News & Features
Igniting the Spiritual Imagination: A 21st Century Bible Enriches Pepperdine's Library of the Future
By Nate Ethell ('08)
The monumental impact of the globally acclaimed Saint John's Bible continues to be celebrated by Pepperdine University Libraries nearly one year after receiving the Bible's first volume. As a gift to the Pepperdine community honoring the University's 75th anniversary, the Bible is a historic addition to University Libraries' special collections, intended to dramatically enrich the spiritual life of the school and its students.
"Following the initial meetings that took place between the library and the Saint John's Bible team, we were immediately intrigued and decided to bring the Bible to campus for the annual Bible Lectures," said Mark Roosa, dean of Pepperdine University Libraries. "It was enthusiastically welcomed by our community, and the experience of having the Bible on campus helped us envision making a home for it here."
Commissioned by Saint John's Abbey and University, the original Saint John's Bible was the first illuminated, handwritten Bible requested by a Benedictine monastery in more than five centuries. Taking more than a decade to complete, the original work was executed by renowned British calligrapher Donald Jackson, senior scribe to Her Majesty Queen Elizabeth's Crown Office. Through the Bible's Heritage Program, Pepperdine has ordered one of only 299 copies of the Bible's newly released Heritage Edition, the only fullsize fine art reproduction of the original work. Totaling more than 1,100 pages, the Bible's seven volumes feature all 73 books from the Old and New Testaments.
Despite the use of old-world traditions to create the illuminated manuscript, it already is lauded as a work of art for the 21st century. "Although the Saint John's Bible team used medieval techniques to make the Bible, including quill pens, hand-mixed inks, and vellum pages, the art is decidedly modern," noted Melissa Nykanen, head of special collections and university archives. "Many of the illustrations reference scientific discoveries made in our own age or world events that have taken place in recent years. This gives the Bible a real sense of relevance to our era."
The Bible appeals to many faith traditions, an attribute enthusiastically welcomed by Pepperdine. Following the Benedictines' value on hospitality, the Saint John's Bible intentionally embraces many faith communities in its imagery, revealing the commonalities among them. "One of the goals of the Heritage Edition of the Saint John's Bible is ‘to ignite the spiritual imagination of people around the world of all faith journeys,'" said Melissa. "By sharing this Bible with the communities of Pepperdine and Los Angeles, individuals and communities will be inspired to see and think about the Scriptures in new ways."
University Libraries quickly began integrating the Saint John's Bible into academic and spiritual life following the first volume's arrival. Since arriving on campus last year, the Bible already has been shown to undergraduate religion and graphic novel classes and used for scripture readings in Thanksgiving and Easter services. This fall, it will be enjoyed by convocation groups through the Bible's "Seeing the Word" program, designed to guide reflection and prayer through reading biblical texts and viewing corresponding images from the Bible.

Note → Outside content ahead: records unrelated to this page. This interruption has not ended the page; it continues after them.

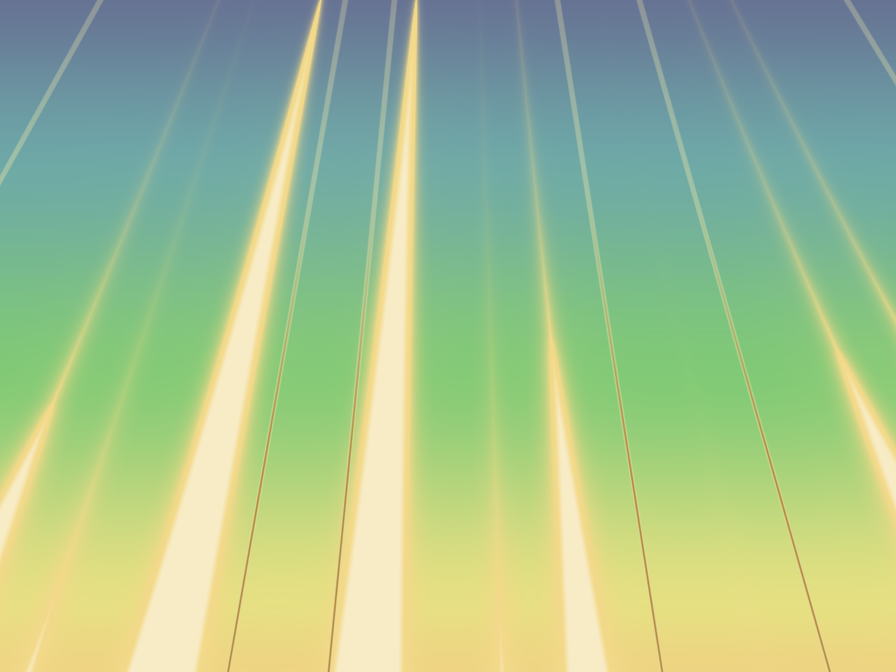
Give the GLSL for this background, as a Shadertoy shader.

```glsl
// Warm light shafts and fine wires fanning out from a point above the canvas,
// over a vertical blue-to-green-to-gold gradient. Every ray is measured by its
// slope from that point, so its width and glow grow with depth down the canvas.

const vec2 SOURCE = vec2(0.0139, 1.955);   // where all rays meet, in canvas heights
const vec3 GLOW  = vec3(0.95, 0.85, 0.54);
const vec3 CREAM = vec3(0.97, 0.925, 0.775);
const vec3 PALE  = vec3(0.88, 0.87, 0.66);
const vec3 BRONZE = vec3(0.70, 0.50, 0.19);

// Shafts: slope at the top, slope drift, spread, depth where the core opens
const int SHAFT_COUNT = 9;
const vec4 SHAFTS[SHAFT_COUNT] = vec4[](
    vec4(-0.372, -0.025, 0.042, 0.60),
    vec4(-0.317, -0.009, 0.020, 0.85),
    vec4(-0.213, -0.012, 0.029, 0.00),
    vec4(-0.064, -0.004, 0.029, 0.00),
    vec4( 0.034,  0.000, 0.018, 0.88),
    vec4( 0.092,  0.007, 0.031, 0.50),
    vec4( 0.222,  0.011, 0.020, 1.40),
    vec4( 0.361,  0.042, 0.041, 0.52),
    vec4( 0.427,  0.060, 0.030, 0.52));

const int WIRE_COUNT = 6;
const float WIRES[WIRE_COUNT] = float[](-0.556, -0.1745, -0.098, 0.156, 0.2836, 0.607);

// Sky colour by depth: 0 at the top, 1 at the bottom
vec3 skyGradient(float depth) {
    vec3 c = mix(vec3(0.40, 0.43, 0.57), vec3(0.43, 0.66, 0.66), smoothstep(-0.06, 0.27, depth));
    c = mix(c, vec3(0.50, 0.79, 0.46), smoothstep(0.20, 0.58, depth));
    c = mix(c, vec3(0.90, 0.88, 0.51), smoothstep(0.54, 0.92, depth));
    return mix(c, vec3(0.93, 0.83, 0.51), smoothstep(0.89, 1.0, depth));
}

// Distance across a ray, in canvas heights
float rayDistance(float slope, float raySlope, float reach) {
    return abs(slope - raySlope) * reach * inversesqrt(1.0 + raySlope * raySlope);
}

vec3 addShaft(vec3 base, vec4 shaft, float slope, float reach, float depth) {
    float lead = depth - shaft.w;
    float halfWidth = shaft.z * pow(max(lead, 0.0), 0.7) * reach;
    float edge = rayDistance(slope, shaft.x + shaft.y * depth, reach) - halfWidth;
    float fade = exp(min(lead, 0.0) / 0.25);

    // Tight fringe plus a wide, weak haze
    float outside = max(edge, 0.0);
    float fringe = exp(-outside / (0.003 + 0.017 * depth));
    float haze = 0.22 * depth * exp(-outside / 0.05);
    base = mix(base, GLOW, fade * max(fringe, haze));

    // Bright interior
    float core = 1.0 - smoothstep(-0.013, -0.002, edge);
    return mix(base, CREAM, core);
}

vec3 addWire(vec3 base, float raySlope, float slope, float reach, float depth, float pixel) {
    float d = rayDistance(slope, raySlope, reach);
    float paleWidth = mix(0.0042, 0.0026, depth);
    float sheath = 1.0 - smoothstep(paleWidth - pixel, paleWidth + pixel, d);
    float thread = 1.0 - smoothstep(0.0, 0.0012 + pixel, d);
    base = mix(base, PALE, sheath * mix(0.32, 0.75, depth));
    return mix(base, BRONZE, thread * 0.9 * smoothstep(0.25, 0.75, depth));
}

void mainImage(out vec4 fragColor, in vec2 fragCoord) {
    vec2 p = vec2(fragCoord.x - 0.5 * iResolution.x, fragCoord.y) / iResolution.y;
    float pixel = 1.0 / iResolution.y;
    float depth = 1.0 - p.y;
    float reach = SOURCE.y - p.y;
    float slope = (p.x - SOURCE.x) / reach;

    vec3 color = skyGradient(depth);
    for (int i = 0; i < SHAFT_COUNT; i++)
        color = addShaft(color, SHAFTS[i], slope, reach, depth);
    for (int i = 0; i < WIRE_COUNT; i++)
        color = addWire(color, WIRES[i], slope, reach, depth, pixel);

    fragColor = vec4(color, 1.0);
}
```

The University is eager to connect with other communities around Los Angeles as well, taking the Bible "on tour" and showcasing it at gatherings with local business and faith communities. "In each of these instances, guests have the opportunity to learn about the Saint John's Bible and its relevance to Pepperdine's history and mission," Melissa explained. "They interact with the Bible up close, and some have even followed up by bringing new visitors to campus to see it in the library."
Fundraising for the Bible in the last year has been exceptional, with the support of the University Libraries campaign committee, as well as Judge Maureen Duffy-Lewis, chair of the Saint John's Bible subcommittee. Pacesetting gifts have been made by Eff and Patty Martin, Allan and Peggy Kwong, and Jay and Judy Welker.
"Donors have embraced the Saint John's Bible—not just as a physical acquisition, but as a moving spiritual addition to University culture," said Dean Roosa. "The deep thoughtfulness of the art and the contemplative nature of standing with it have made it a Bible that the community has welcomed wholeheartedly."
With the final volume scheduled to arrive in winter 2013, University Libraries' next fundraising priority for the special collection will be creating a Saint John's Bible alcove. With this dedicated space, one volume will be displayed at all times for the community, creating a unique area in Payson Library for insightful reading of the Bible's text and word art, as well as spiritual contemplation.
"The Saint John's Bible, as a consummate work of faith and art, speaks to the core of Pepperdine, engaging with the University's students and communities on a profound level," reflected Dean Roosa. "It will be a legacy that will last for hundreds of years—lighting the future for generations to come."